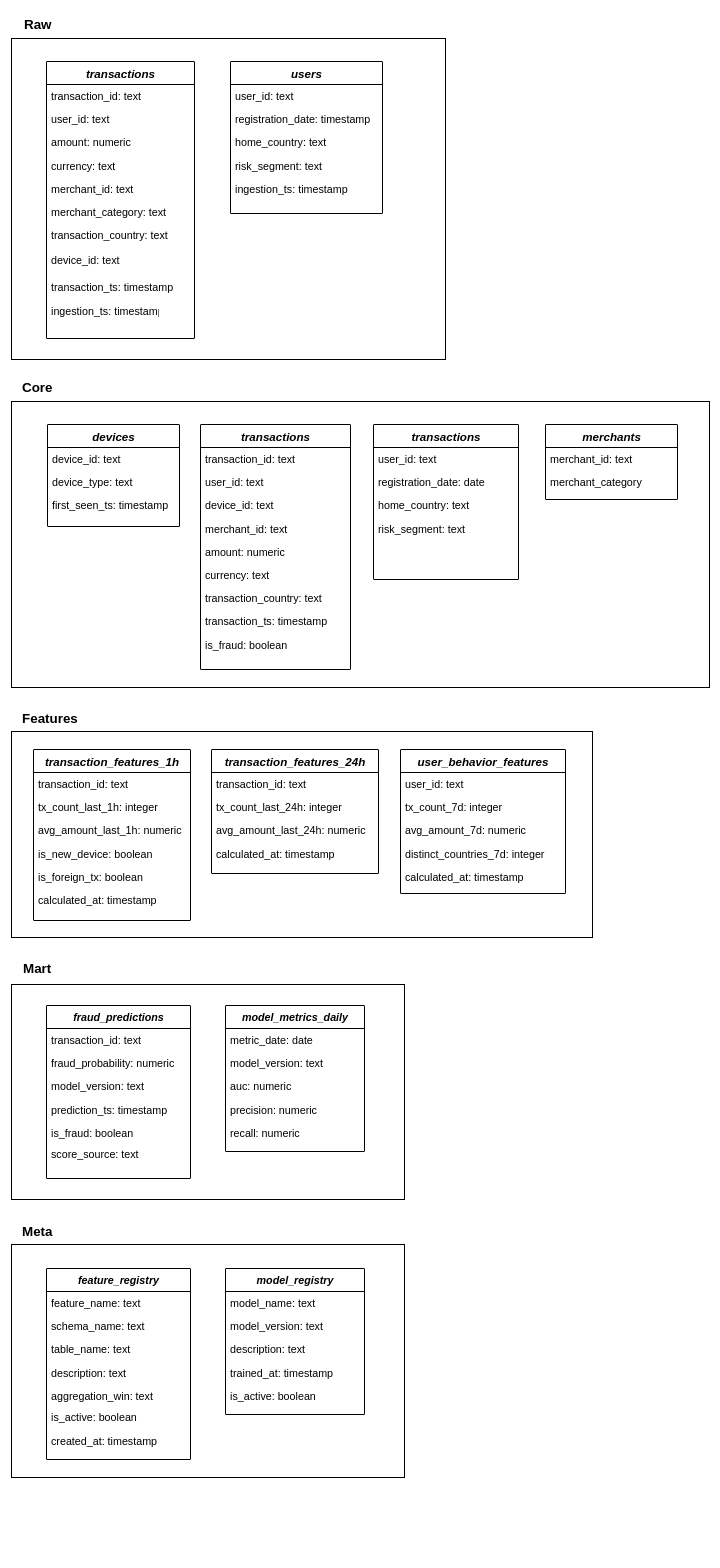
<!DOCTYPE html>
<html lang="en">
<head>
<meta charset="utf-8">
<title>Fraud data warehouse schemas</title>
<style>
:root { --ink: #000; --paper: #fff; --row: 23.2px; --text: 10.72px; }
* { box-sizing: border-box; margin: 0; padding: 0; }
html, body { width: 720px; height: 1568px; overflow: hidden; background: var(--paper); }
.diagram { position: relative; width: 720px; height: 1568px; color: var(--ink); font: var(--text)/var(--row) "Liberation Sans", Arial, sans-serif; }
.schema-name { position: absolute; left: var(--x); top: var(--y); font-size: 13.4px; line-height: 20px; }
.schema, .entity { position: absolute; left: var(--x); top: var(--y); width: var(--w); height: var(--h); border: 1px solid var(--ink); }
.entity { border-radius: 1px; white-space: nowrap; display: flex; flex-direction: column; }
.entity h3 { flex: none; height: 23px; line-height: 23px; border-bottom: 1px solid var(--ink); text-align: center; font-size: 11.62px; font-style: italic; }
.compact h3 { font-size: var(--text); }
.entity ul { list-style: none; padding-left: 4px; }
.entity li { height: var(--row); }
.entity .tall { height: 29px; padding-top: 2px; }
.entity .tight { height: 21.6px; }
.entity .cut { width: 108px; overflow: hidden; }
</style>
</head>
<body>
<main class="diagram">

<h2 class="schema-name" style="--x:24px;--y:15px">Raw</h2>
<section class="schema" style="--x:11px;--y:38px;--w:435px;--h:322px"></section>
<article class="entity" style="--x:46px;--y:61px;--w:149px;--h:278px">
<h3>transactions</h3>
<ul>
<li>transaction_id: text</li>
<li>user_id: text</li>
<li>amount: numeric</li>
<li>currency: text</li>
<li>merchant_id: text</li>
<li>merchant_category: text</li>
<li>transaction_country: text</li>
<li class="tall">device_id: text</li>
<li>transaction_ts: timestamp</li>
<li class="cut">ingestion_ts: timestamp</li>
</ul>
</article>
<article class="entity" style="--x:230px;--y:61px;--w:153px;--h:153px">
<h3>users</h3>
<ul>
<li>user_id: text</li>
<li>registration_date: timestamp</li>
<li>home_country: text</li>
<li>risk_segment: text</li>
<li>ingestion_ts: timestamp</li>
</ul>
</article>

<h2 class="schema-name" style="--x:22px;--y:378px">Core</h2>
<section class="schema" style="--x:11px;--y:401px;--w:699px;--h:287px"></section>
<article class="entity" style="--x:47px;--y:424px;--w:133px;--h:103px">
<h3>devices</h3>
<ul>
<li>device_id: text</li>
<li>device_type: text</li>
<li>first_seen_ts: timestamp</li>
</ul>
</article>
<article class="entity" style="--x:200px;--y:424px;--w:151px;--h:246px">
<h3>transactions</h3>
<ul>
<li>transaction_id: text</li>
<li>user_id: text</li>
<li>device_id: text</li>
<li>merchant_id: text</li>
<li>amount: numeric</li>
<li>currency: text</li>
<li>transaction_country: text</li>
<li>transaction_ts: timestamp</li>
<li>is_fraud: boolean</li>
</ul>
</article>
<article class="entity" style="--x:373px;--y:424px;--w:146px;--h:156px">
<h3>transactions</h3>
<ul>
<li>user_id: text</li>
<li>registration_date: date</li>
<li>home_country: text</li>
<li>risk_segment: text</li>
</ul>
</article>
<article class="entity" style="--x:545px;--y:424px;--w:133px;--h:76px">
<h3>merchants</h3>
<ul>
<li>merchant_id: text</li>
<li>merchant_category</li>
</ul>
</article>

<h2 class="schema-name" style="--x:22px;--y:709px">Features</h2>
<section class="schema" style="--x:11px;--y:731px;--w:582px;--h:207px"></section>
<article class="entity" style="--x:33px;--y:749px;--w:158px;--h:172px">
<h3>transaction_features_1h</h3>
<ul>
<li>transaction_id: text</li>
<li>tx_count_last_1h: integer</li>
<li>avg_amount_last_1h: numeric</li>
<li>is_new_device: boolean</li>
<li>is_foreign_tx: boolean</li>
<li>calculated_at: timestamp</li>
</ul>
</article>
<article class="entity" style="--x:211px;--y:749px;--w:168px;--h:125px">
<h3>transaction_features_24h</h3>
<ul>
<li>transaction_id: text</li>
<li>tx_count_last_24h: integer</li>
<li>avg_amount_last_24h: numeric</li>
<li>calculated_at: timestamp</li>
</ul>
</article>
<article class="entity" style="--x:400px;--y:749px;--w:166px;--h:145px">
<h3>user_behavior_features</h3>
<ul>
<li>user_id: text</li>
<li>tx_count_7d: integer</li>
<li>avg_amount_7d: numeric</li>
<li>distinct_countries_7d: integer</li>
<li>calculated_at: timestamp</li>
</ul>
</article>

<h2 class="schema-name" style="--x:23px;--y:959px">Mart</h2>
<section class="schema" style="--x:11px;--y:984px;--w:394px;--h:216px"></section>
<article class="entity compact" style="--x:46px;--y:1005px;--w:145px;--h:174px">
<h3>fraud_predictions</h3>
<ul>
<li>transaction_id: text</li>
<li>fraud_probability: numeric</li>
<li>model_version: text</li>
<li>prediction_ts: timestamp</li>
<li class="tight">is_fraud: boolean</li>
<li>score_source: text</li>
</ul>
</article>
<article class="entity compact" style="--x:225px;--y:1005px;--w:140px;--h:147px">
<h3>model_metrics_daily</h3>
<ul>
<li>metric_date: date</li>
<li>model_version: text</li>
<li>auc: numeric</li>
<li>precision: numeric</li>
<li>recall: numeric</li>
</ul>
</article>

<h2 class="schema-name" style="--x:22px;--y:1222px">Meta</h2>
<section class="schema" style="--x:11px;--y:1244px;--w:394px;--h:234px"></section>
<article class="entity compact" style="--x:46px;--y:1268px;--w:145px;--h:192px">
<h3>feature_registry</h3>
<ul>
<li>feature_name: text</li>
<li>schema_name: text</li>
<li>table_name: text</li>
<li>description: text</li>
<li class="tight">aggregation_win: text</li>
<li>is_active: boolean</li>
<li>created_at: timestamp</li>
</ul>
</article>
<article class="entity compact" style="--x:225px;--y:1268px;--w:140px;--h:147px">
<h3>model_registry</h3>
<ul>
<li>model_name: text</li>
<li>model_version: text</li>
<li>description: text</li>
<li>trained_at: timestamp</li>
<li>is_active: boolean</li>
</ul>
</article>

</main>
</body>
</html>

WORK REQUIRED:
Take every line of the material and copy it exactly, leaving out the pictures.

ANSWER FOR THE TASK:
<!DOCTYPE html>
<html lang="en">
<head>
<meta charset="utf-8">
<title>Fraud data warehouse schemas</title>
<style>
:root { --ink: #000; --paper: #fff; --row: 23.2px; --text: 10.72px; }
* { box-sizing: border-box; margin: 0; padding: 0; }
html, body { width: 720px; height: 1568px; overflow: hidden; background: var(--paper); }
.diagram { position: relative; width: 720px; height: 1568px; color: var(--ink); font: var(--text)/var(--row) "Liberation Sans", Arial, sans-serif; }
.schema-name { position: absolute; left: var(--x); top: var(--y); font-size: 13.4px; line-height: 20px; }
.schema, .entity { position: absolute; left: var(--x); top: var(--y); width: var(--w); height: var(--h); border: 1px solid var(--ink); }
.entity { border-radius: 1px; white-space: nowrap; display: flex; flex-direction: column; }
.entity h3 { flex: none; height: 23px; line-height: 23px; border-bottom: 1px solid var(--ink); text-align: center; font-size: 11.62px; font-style: italic; }
.compact h3 { font-size: var(--text); }
.entity ul { list-style: none; padding-left: 4px; }
.entity li { height: var(--row); }
.entity .tall { height: 29px; padding-top: 2px; }
.entity .tight { height: 21.6px; }
.entity .cut { width: 108px; overflow: hidden; }
</style>
</head>
<body>
<main class="diagram">

<h2 class="schema-name" style="--x:24px;--y:15px">Raw</h2>
<section class="schema" style="--x:11px;--y:38px;--w:435px;--h:322px"></section>
<article class="entity" style="--x:46px;--y:61px;--w:149px;--h:278px">
<h3>transactions</h3>
<ul>
<li>transaction_id: text</li>
<li>user_id: text</li>
<li>amount: numeric</li>
<li>currency: text</li>
<li>merchant_id: text</li>
<li>merchant_category: text</li>
<li>transaction_country: text</li>
<li class="tall">device_id: text</li>
<li>transaction_ts: timestamp</li>
<li class="cut">ingestion_ts: timestamp</li>
</ul>
</article>
<article class="entity" style="--x:230px;--y:61px;--w:153px;--h:153px">
<h3>users</h3>
<ul>
<li>user_id: text</li>
<li>registration_date: timestamp</li>
<li>home_country: text</li>
<li>risk_segment: text</li>
<li>ingestion_ts: timestamp</li>
</ul>
</article>

<h2 class="schema-name" style="--x:22px;--y:378px">Core</h2>
<section class="schema" style="--x:11px;--y:401px;--w:699px;--h:287px"></section>
<article class="entity" style="--x:47px;--y:424px;--w:133px;--h:103px">
<h3>devices</h3>
<ul>
<li>device_id: text</li>
<li>device_type: text</li>
<li>first_seen_ts: timestamp</li>
</ul>
</article>
<article class="entity" style="--x:200px;--y:424px;--w:151px;--h:246px">
<h3>transactions</h3>
<ul>
<li>transaction_id: text</li>
<li>user_id: text</li>
<li>device_id: text</li>
<li>merchant_id: text</li>
<li>amount: numeric</li>
<li>currency: text</li>
<li>transaction_country: text</li>
<li>transaction_ts: timestamp</li>
<li>is_fraud: boolean</li>
</ul>
</article>
<article class="entity" style="--x:373px;--y:424px;--w:146px;--h:156px">
<h3>transactions</h3>
<ul>
<li>user_id: text</li>
<li>registration_date: date</li>
<li>home_country: text</li>
<li>risk_segment: text</li>
</ul>
</article>
<article class="entity" style="--x:545px;--y:424px;--w:133px;--h:76px">
<h3>merchants</h3>
<ul>
<li>merchant_id: text</li>
<li>merchant_category</li>
</ul>
</article>

<h2 class="schema-name" style="--x:22px;--y:709px">Features</h2>
<section class="schema" style="--x:11px;--y:731px;--w:582px;--h:207px"></section>
<article class="entity" style="--x:33px;--y:749px;--w:158px;--h:172px">
<h3>transaction_features_1h</h3>
<ul>
<li>transaction_id: text</li>
<li>tx_count_last_1h: integer</li>
<li>avg_amount_last_1h: numeric</li>
<li>is_new_device: boolean</li>
<li>is_foreign_tx: boolean</li>
<li>calculated_at: timestamp</li>
</ul>
</article>
<article class="entity" style="--x:211px;--y:749px;--w:168px;--h:125px">
<h3>transaction_features_24h</h3>
<ul>
<li>transaction_id: text</li>
<li>tx_count_last_24h: integer</li>
<li>avg_amount_last_24h: numeric</li>
<li>calculated_at: timestamp</li>
</ul>
</article>
<article class="entity" style="--x:400px;--y:749px;--w:166px;--h:145px">
<h3>user_behavior_features</h3>
<ul>
<li>user_id: text</li>
<li>tx_count_7d: integer</li>
<li>avg_amount_7d: numeric</li>
<li>distinct_countries_7d: integer</li>
<li>calculated_at: timestamp</li>
</ul>
</article>

<h2 class="schema-name" style="--x:23px;--y:959px">Mart</h2>
<section class="schema" style="--x:11px;--y:984px;--w:394px;--h:216px"></section>
<article class="entity compact" style="--x:46px;--y:1005px;--w:145px;--h:174px">
<h3>fraud_predictions</h3>
<ul>
<li>transaction_id: text</li>
<li>fraud_probability: numeric</li>
<li>model_version: text</li>
<li>prediction_ts: timestamp</li>
<li class="tight">is_fraud: boolean</li>
<li>score_source: text</li>
</ul>
</article>
<article class="entity compact" style="--x:225px;--y:1005px;--w:140px;--h:147px">
<h3>model_metrics_daily</h3>
<ul>
<li>metric_date: date</li>
<li>model_version: text</li>
<li>auc: numeric</li>
<li>precision: numeric</li>
<li>recall: numeric</li>
</ul>
</article>

<h2 class="schema-name" style="--x:22px;--y:1222px">Meta</h2>
<section class="schema" style="--x:11px;--y:1244px;--w:394px;--h:234px"></section>
<article class="entity compact" style="--x:46px;--y:1268px;--w:145px;--h:192px">
<h3>feature_registry</h3>
<ul>
<li>feature_name: text</li>
<li>schema_name: text</li>
<li>table_name: text</li>
<li>description: text</li>
<li class="tight">aggregation_win: text</li>
<li>is_active: boolean</li>
<li>created_at: timestamp</li>
</ul>
</article>
<article class="entity compact" style="--x:225px;--y:1268px;--w:140px;--h:147px">
<h3>model_registry</h3>
<ul>
<li>model_name: text</li>
<li>model_version: text</li>
<li>description: text</li>
<li>trained_at: timestamp</li>
<li>is_active: boolean</li>
</ul>
</article>

</main>
</body>
</html>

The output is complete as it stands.